3. Lack of knowledge


- solution = education & more detailed signage

What happened in the 2004 tsunami recovery in Indonesia in terms of waste management?

- piles of debris around the city --> trained people to be carpenters, using tsunami wood debris to rebuild products

What are eco industrial parks?

EIPs are integrated self cycling industrial clusters that share and reuse waste and energy resources more efficiently and effectively than participating factories would be able to on their own


- based on industrial symbiosis (engaging traditionally separate industries in a collective approach to competitive advantage

What are the advantages of EIPs?

- capable of greater scale of efficiency improvements than stand alone company improvements


- Kalundborg saves a lot of money per year (13.3-15 million)


- significantly reduces material demand

What are the disadvantages of EIPs?

- difficult to implement


- large capital investment involved


- geographically limited


- success at kalundborg yet to be reproduced in another EIP

What is the waste management hierarchy?

Source reduction & reuse --> recycling/composting --> energy recovery --> treatment & disposal

What are the ecosystem services of the atmosphere?

- blocks UV radiation


- moderates climate/temperature


- redistributes water

What is air pollution?

Any substance that ppl introduce into the atmosphere that has damaging effects on living things and the environment

What are the types of air pollution in canada?

- criteria air contaminants

- persistent organic pollutants


- heavy metals


- toxic air pollutants

What are the sources of air pollution?

- primary air pollutants

- secondary air pollutants: photochemical pollution (formation is facilitated by sunlight)



How does air pollution travel?

- diffusion


- convection


- wind patterns

Why was the montreal protocol successful?

- agreement on scientific evidence


- ozone depletion threatens all


- relatively few CFC-producing companies


- substitute chemicals available


- companies involved



How was the montreal protocol different from kyoto protocol?

- less certainty about causes and consequences of GHGs


- risks of CC not evenly distributed


- GHGs emitted worldwide (comparied to CSCs, you have few companies you can target)


- resistance to renewable energy sources

What are the critical ecosystem services that coral reefs provide?

1. Regulation of environmental disturbances


2. Treatment of organic wastes


3. Production of food


4. Creation of recreational opportunities

What are the main causes of sea-level rise?

1. Thermal expansion of seawater


2. Melting of ice in land-based glaciers


3. over-pumping of ground-water supplies that eventually run off into the ocean

What are the impacts of higher sea levels?

- increases impact of storm surges


- accelerate habitat degradation

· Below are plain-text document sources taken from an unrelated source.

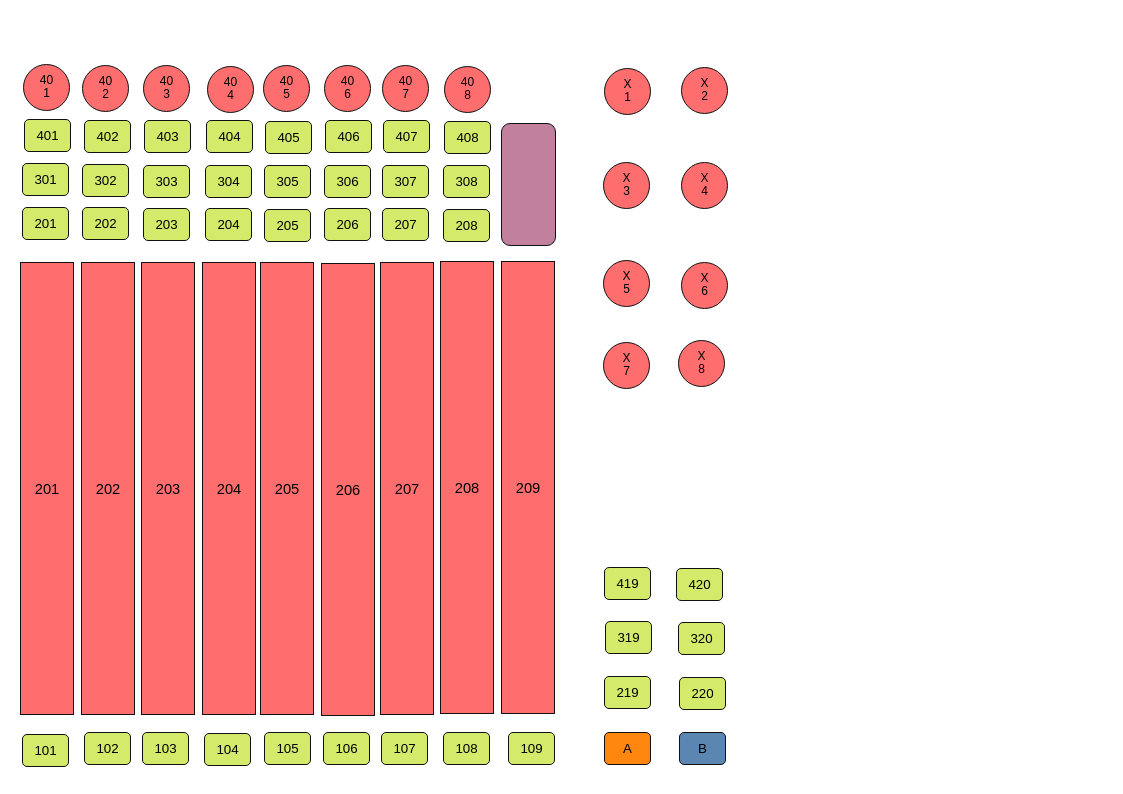
<!DOCTYPE html>
<html lang="en">
<head>
<meta charset="utf-8">
<title>Numbered layout plan</title>
<style>
:root {
  --paper: #ffffff;
  --ink: #111111;
  --coral: #ff6e6e;
  --lime: #d4ea6b;
  --mauve: #c1809e;
  --orange: #ff870f;
  --blue: #5b86b2;
}
* { box-sizing: border-box; }
html, body { margin: 0; }
body { background: var(--paper); overflow: hidden; }
.plan {
  position: relative;
  width: 1123px;
  height: 794px;
  overflow: hidden;
  background: var(--paper);
  color: #000;
  font-family: "Liberation Sans", Arial, sans-serif;
}
.node {
  position: absolute;
  display: flex;
  align-items: center;
  justify-content: center;
  border: 1px solid var(--ink);
  text-align: center;
}
.tag { width: 47px; height: 33px; border-radius: 5px; background: var(--lime); font-size: 13.3px; line-height: 16px; }
.post { width: 47px; height: 47px; border-radius: 50%; background: var(--coral); font-size: 12px; line-height: 13px; padding-bottom: 1px; }
.lane { width: 54px; height: 453px; background: var(--coral); font-size: 14.7px; line-height: 18px; }
.store { width: 55px; height: 123px; border-radius: 9px; background: var(--mauve); }
.start-a { background: var(--orange); }
.start-b { background: var(--blue); }
</style>
</head>
<body>
<main class="plan">
  <section aria-label="Posts 401 to 408">
    <div class="node post" style="left:23px;top:64px">40<br>1</div>
    <div class="node post" style="left:82px;top:65px">40<br>2</div>
    <div class="node post" style="left:143px;top:65px">40<br>3</div>
    <div class="node post" style="left:207px;top:66px">40<br>4</div>
    <div class="node post" style="left:263px;top:65px">40<br>5</div>
    <div class="node post" style="left:324px;top:65px">40<br>6</div>
    <div class="node post" style="left:382px;top:65px">40<br>7</div>
    <div class="node post" style="left:444px;top:66px">40<br>8</div>
  </section>

  <section aria-label="Tags 401 to 408">
    <div class="node tag" style="left:24px;top:119px">401</div>
    <div class="node tag" style="left:84px;top:120px">402</div>
    <div class="node tag" style="left:144px;top:120px">403</div>
    <div class="node tag" style="left:206px;top:120px">404</div>
    <div class="node tag" style="left:265px;top:121px">405</div>
    <div class="node tag" style="left:325px;top:120px">406</div>
    <div class="node tag" style="left:383px;top:120px">407</div>
    <div class="node tag" style="left:444px;top:121px">408</div>
  </section>

  <section aria-label="Tags 301 to 308">
    <div class="node tag" style="left:22px;top:163px">301</div>
    <div class="node tag" style="left:82px;top:164px">302</div>
    <div class="node tag" style="left:143px;top:165px">303</div>
    <div class="node tag" style="left:205px;top:165px">304</div>
    <div class="node tag" style="left:264px;top:165px">305</div>
    <div class="node tag" style="left:324px;top:165px">306</div>
    <div class="node tag" style="left:382px;top:165px">307</div>
    <div class="node tag" style="left:443px;top:165px">308</div>
  </section>

  <section aria-label="Tags 201 to 208">
    <div class="node tag" style="left:22px;top:207px">201</div>
    <div class="node tag" style="left:82px;top:207px">202</div>
    <div class="node tag" style="left:143px;top:208px">203</div>
    <div class="node tag" style="left:205px;top:208px">204</div>
    <div class="node tag" style="left:264px;top:209px">205</div>
    <div class="node tag" style="left:324px;top:208px">206</div>
    <div class="node tag" style="left:382px;top:208px">207</div>
    <div class="node tag" style="left:443px;top:209px">208</div>
  </section>

  <div class="node store" style="left:501px;top:123px"></div>

  <section aria-label="Lanes 201 to 209">
    <div class="node lane" style="left:20px;top:262px">201</div>
    <div class="node lane" style="left:81px;top:262px">202</div>
    <div class="node lane" style="left:141px;top:262px">203</div>
    <div class="node lane" style="left:202px;top:262px">204</div>
    <div class="node lane" style="left:260px;top:262px">205</div>
    <div class="node lane" style="left:321px;top:263px">206</div>
    <div class="node lane" style="left:380px;top:262px">207</div>
    <div class="node lane" style="left:440px;top:261px">208</div>
    <div class="node lane" style="left:501px;top:261px">209</div>
  </section>

  <section aria-label="Tags 101 to 109">
    <div class="node tag" style="left:22px;top:734px">101</div>
    <div class="node tag" style="left:84px;top:732px">102</div>
    <div class="node tag" style="left:142px;top:732px">103</div>
    <div class="node tag" style="left:204px;top:733px">104</div>
    <div class="node tag" style="left:264px;top:732px">105</div>
    <div class="node tag" style="left:323px;top:732px">106</div>
    <div class="node tag" style="left:381px;top:732px">107</div>
    <div class="node tag" style="left:443px;top:732px">108</div>
    <div class="node tag" style="left:508px;top:732px">109</div>
  </section>

  <section aria-label="Posts X1 to X8">
    <div class="node post" style="left:604px;top:68px">X<br>1</div>
    <div class="node post" style="left:681px;top:67px">X<br>2</div>
    <div class="node post" style="left:603px;top:162px">X<br>3</div>
    <div class="node post" style="left:681px;top:162px">X<br>4</div>
    <div class="node post" style="left:603px;top:260px">X<br>5</div>
    <div class="node post" style="left:681px;top:262px">X<br>6</div>
    <div class="node post" style="left:603px;top:342px">X<br>7</div>
    <div class="node post" style="left:678px;top:340px">X<br>8</div>
  </section>

  <section aria-label="Side tags">
    <div class="node tag" style="left:604px;top:567px">419</div>
    <div class="node tag" style="left:676px;top:568px">420</div>
    <div class="node tag" style="left:605px;top:621px">319</div>
    <div class="node tag" style="left:678px;top:622px">320</div>
    <div class="node tag" style="left:604px;top:676px">219</div>
    <div class="node tag" style="left:679px;top:677px">220</div>
    <div class="node tag start-a" style="left:604px;top:732px">A</div>
    <div class="node tag start-b" style="left:679px;top:732px">B</div>
  </section>
</main>
</body>
</html>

- alter tidal ranges


- exacerbate flooding


- change sediment and nutrient circulation patterns


- displace approx. 1mil ppl

What are some social implications of the development of agriculture?

- more reliable food supplies permitted growth in pops


- sedentary life = more possible b/c ability to store food = establishment of larger, permanent settlements


- not everyone had to be involved in food-making process


- promoted increasing trade --> development of roads/rail connections --> consumption of energy

What has the livestock revolution led to?

- reliance on industrial feedlots


- industrial systems of livestock production depend on outside supplies


- number of farmers declined, size of average farm increased

What are some forms of land degradation in Canada?

Soil erosion: agricultural activities remove natural vegetation that tends to bind soil together


Soil compaction: break down soil structure and inhibit the throughflow of water, occurring from frequent use of heavy machinery on wet soils or overstocking with cattle


Soil acidifaction and salinization: acid precipitation + fertilizers, reducing crop yields, leading to nutrient deficiencies. salinization is the deposition of salts in irrigated soils, leaving soil unfit for growing most crops

What is the difference between bioaccumulation and biomagnification?

Bioaccumulation: chemicals gradually accumulating over time in tissues of organisms as they grow


Biomagnification: concentrations of chemicals multiplying with every step in the food chain